While many know Towngate Theatre as a community theatre, they also host regular film screenings. “Cinema is one of our many offerings to the community that is meant to enlighten people of what it is to be a human being. This documentary is exactly the genre of film that Towngate Theatre and Cinema is proud to be a part of,” Tim explains.
With the proper screening licensing secured, a space selected, and a date set, all of the pieces quickly fell into place. Now all that’s left is for folks like you to show up on Thursday, March 23! Doors will open at 6:30 p.m., and the documentary screening will begin at 7:30 p.m. Popcorn, soft drinks, beer and wine will be available for purchase at the concession stand.
This event is free and open to the public, but donations will be collected to benefit the YWCA Wheeling. “The funds raised through this event will help us offer more programming to the community,” said Jones. “We know that we can’t do this work alone. Everyone’s needs are different and it truly takes a village. There are thousands of women, children and men who benefit from our programs every year. We need your help!”
To learn more about how you can get involved with the YWCA Wheeling, visit YWCAWheeling.org or call 304-232-0511.
"I just hope to experience this documentary and message with as many local women as possible. To create a network of people who can connect, support, and collaborate to build beautiful ideas and projects while making a stronger, more vibrant community. I am hungry for stories and inspiration on how I can pursue my passion and I know others are too." - Mindi Yarbrough.
"My hope from this event is that we walk away feeling good and supporting each other more. Let's make a conscious decision to support one another." - Lori Jones, Executive Director for the YWCA Wheeling.
"I hope this film empowers the feminine voice and inspires all women to follow their dreams." Tim Thompson, Director of Performing Arts at Oglebay Institute's Towngate Theatre.
"Women get things done, and when we're empowered and uplifted, we can impact communities in a big way." - Betsy Sweeny, Director of Heritage Programming for Wheeling Heritage.

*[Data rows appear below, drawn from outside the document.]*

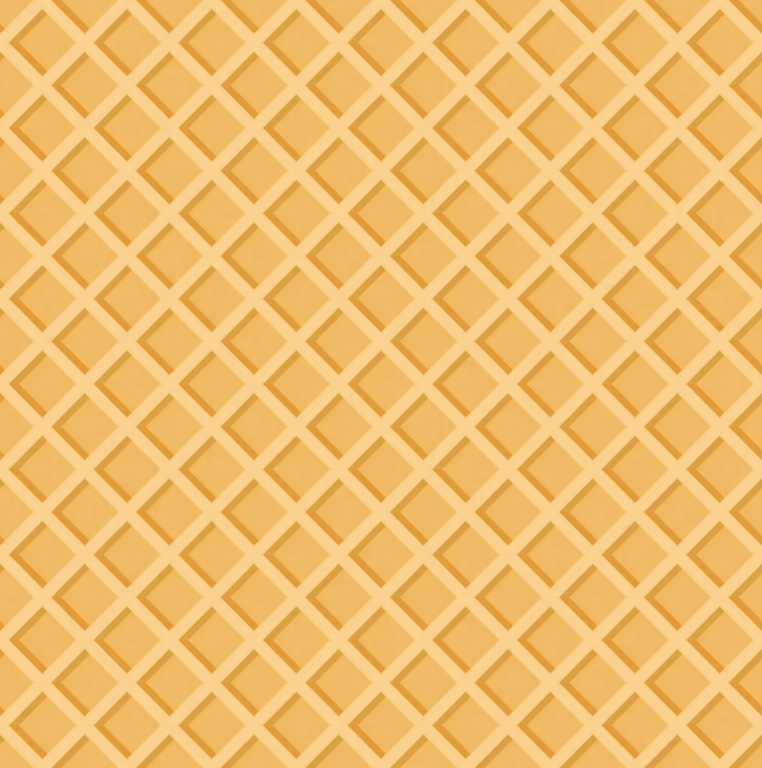
Give the GLSL for this pattern, as a Shadertoy shader.

```glsl
// Waffle wafer: diagonal pale ridges around golden pockets shaded on their two left walls.

const float REPEATS = 9.0;        // pockets across and down
const float POCKET_HALF = 0.393;  // half side of a pocket, in lattice units
const float SHADE_WIDTH = 0.115;  // width of the shaded walls
const float GRAIN_CELLS = 128.0;  // grain cells per side, whole so it wraps
const float GRAIN_AMOUNT = 0.014;

const vec3 RIDGE_CORE = vec3(0.98, 0.82, 0.56);
const vec3 RIDGE_EDGE = vec3(0.98, 0.80, 0.50);
const vec3 POCKET_FLOOR = vec3(0.94, 0.73, 0.40);
const vec3 POCKET_RIM = vec3(0.95, 0.72, 0.36);
const vec3 LOWER_WALL = vec3(0.88, 0.61, 0.23);
const vec3 UPPER_WALL = vec3(0.86, 0.63, 0.27);

// Integer hash mapped to 0..1
float hash(uvec2 cell) {
    uint h = cell.x * 1597u + cell.y * 51749u;
    h = (h ^ (h >> 15u)) * 73133u;
    h = (h ^ (h >> 13u)) * 40503u;
    h ^= h >> 16u;
    return float(h & 65535u) / 65535.0;
}

float wrappedHash(vec2 cell, float period) {
    return hash(uvec2(mod(cell, period)));
}

// Value noise that tiles every period cells
float tilingNoise(vec2 p, float period) {
    vec2 cell = floor(p);
    vec2 f = fract(p);
    f = f * f * (3.0 - 2.0 * f);
    float low = mix(wrappedHash(cell, period), wrappedHash(cell + vec2(1, 0), period), f.x);
    float high = mix(wrappedHash(cell + vec2(0, 1), period), wrappedHash(cell + vec2(1, 1), period), f.x);
    return mix(low, high, f.y);
}

// Smooth coverage of the region where distance is negative
float coverage(float distance, float blur) {
    return 1.0 - smoothstep(-blur, blur, distance);
}

// Diagonal lattice coordinates, zero at each pocket centre:
// x grows to the upper right, y grows to the lower right
vec2 diagonalCell(vec2 p) {
    return fract(vec2(p.x + p.y, p.x - p.y) + 0.5) - 0.5;
}

vec3 ridgeColor(vec2 cell) {
    float toCrest = 0.5 - max(abs(cell.x), abs(cell.y));
    return mix(RIDGE_CORE, RIDGE_EDGE, smoothstep(0.05, 0.5 - POCKET_HALF, toCrest));
}

vec3 pocketColor(vec2 cell, float blur) {
    // Distance past each shaded wall toward the floor
    vec2 pastWall = cell + POCKET_HALF - SHADE_WIDTH;
    float rim = 1.0 - smoothstep(0.02, 0.09, min(pastWall.x, pastWall.y));
    vec3 color = mix(POCKET_FLOOR, POCKET_RIM, rim);
    // The walls meet in a mitre at the left corner
    vec3 wall = mix(UPPER_WALL, LOWER_WALL, coverage(cell.x - cell.y, blur));
    return mix(color, wall, coverage(min(pastWall.x, pastWall.y), blur));
}

vec3 waffle(vec2 uv, float blur) {
    vec2 cell = diagonalCell(uv * REPEATS);
    float pocketDistance = max(abs(cell.x), abs(cell.y)) - POCKET_HALF;
    return mix(ridgeColor(cell), pocketColor(cell, blur), coverage(pocketDistance, blur));
}

void mainImage(out vec4 fragColor, in vec2 fragCoord) {
    vec2 uv = fragCoord / iResolution.xy;
    float pixel = REPEATS * 1.414 / min(iResolution.x, iResolution.y);
    vec3 color = waffle(uv, max(0.016, 0.75 * pixel));
    // Faint baked grain
    float grain = tilingNoise(uv * GRAIN_CELLS, GRAIN_CELLS) - 0.5;
    fragColor = vec4(color + GRAIN_AMOUNT * grain, 1.0);
}
```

• Alex Panas is the Program Manager for Wheeling Heritage, where she works with artists, small business owners, and community stakeholders to provide technical assistance and create meaningful programs that enhance Wheeling. She also serves as the managing editor for Weelunk. Alex lives in St. Clairsville with her husband where they raise four cats and four spunky backyard chickens.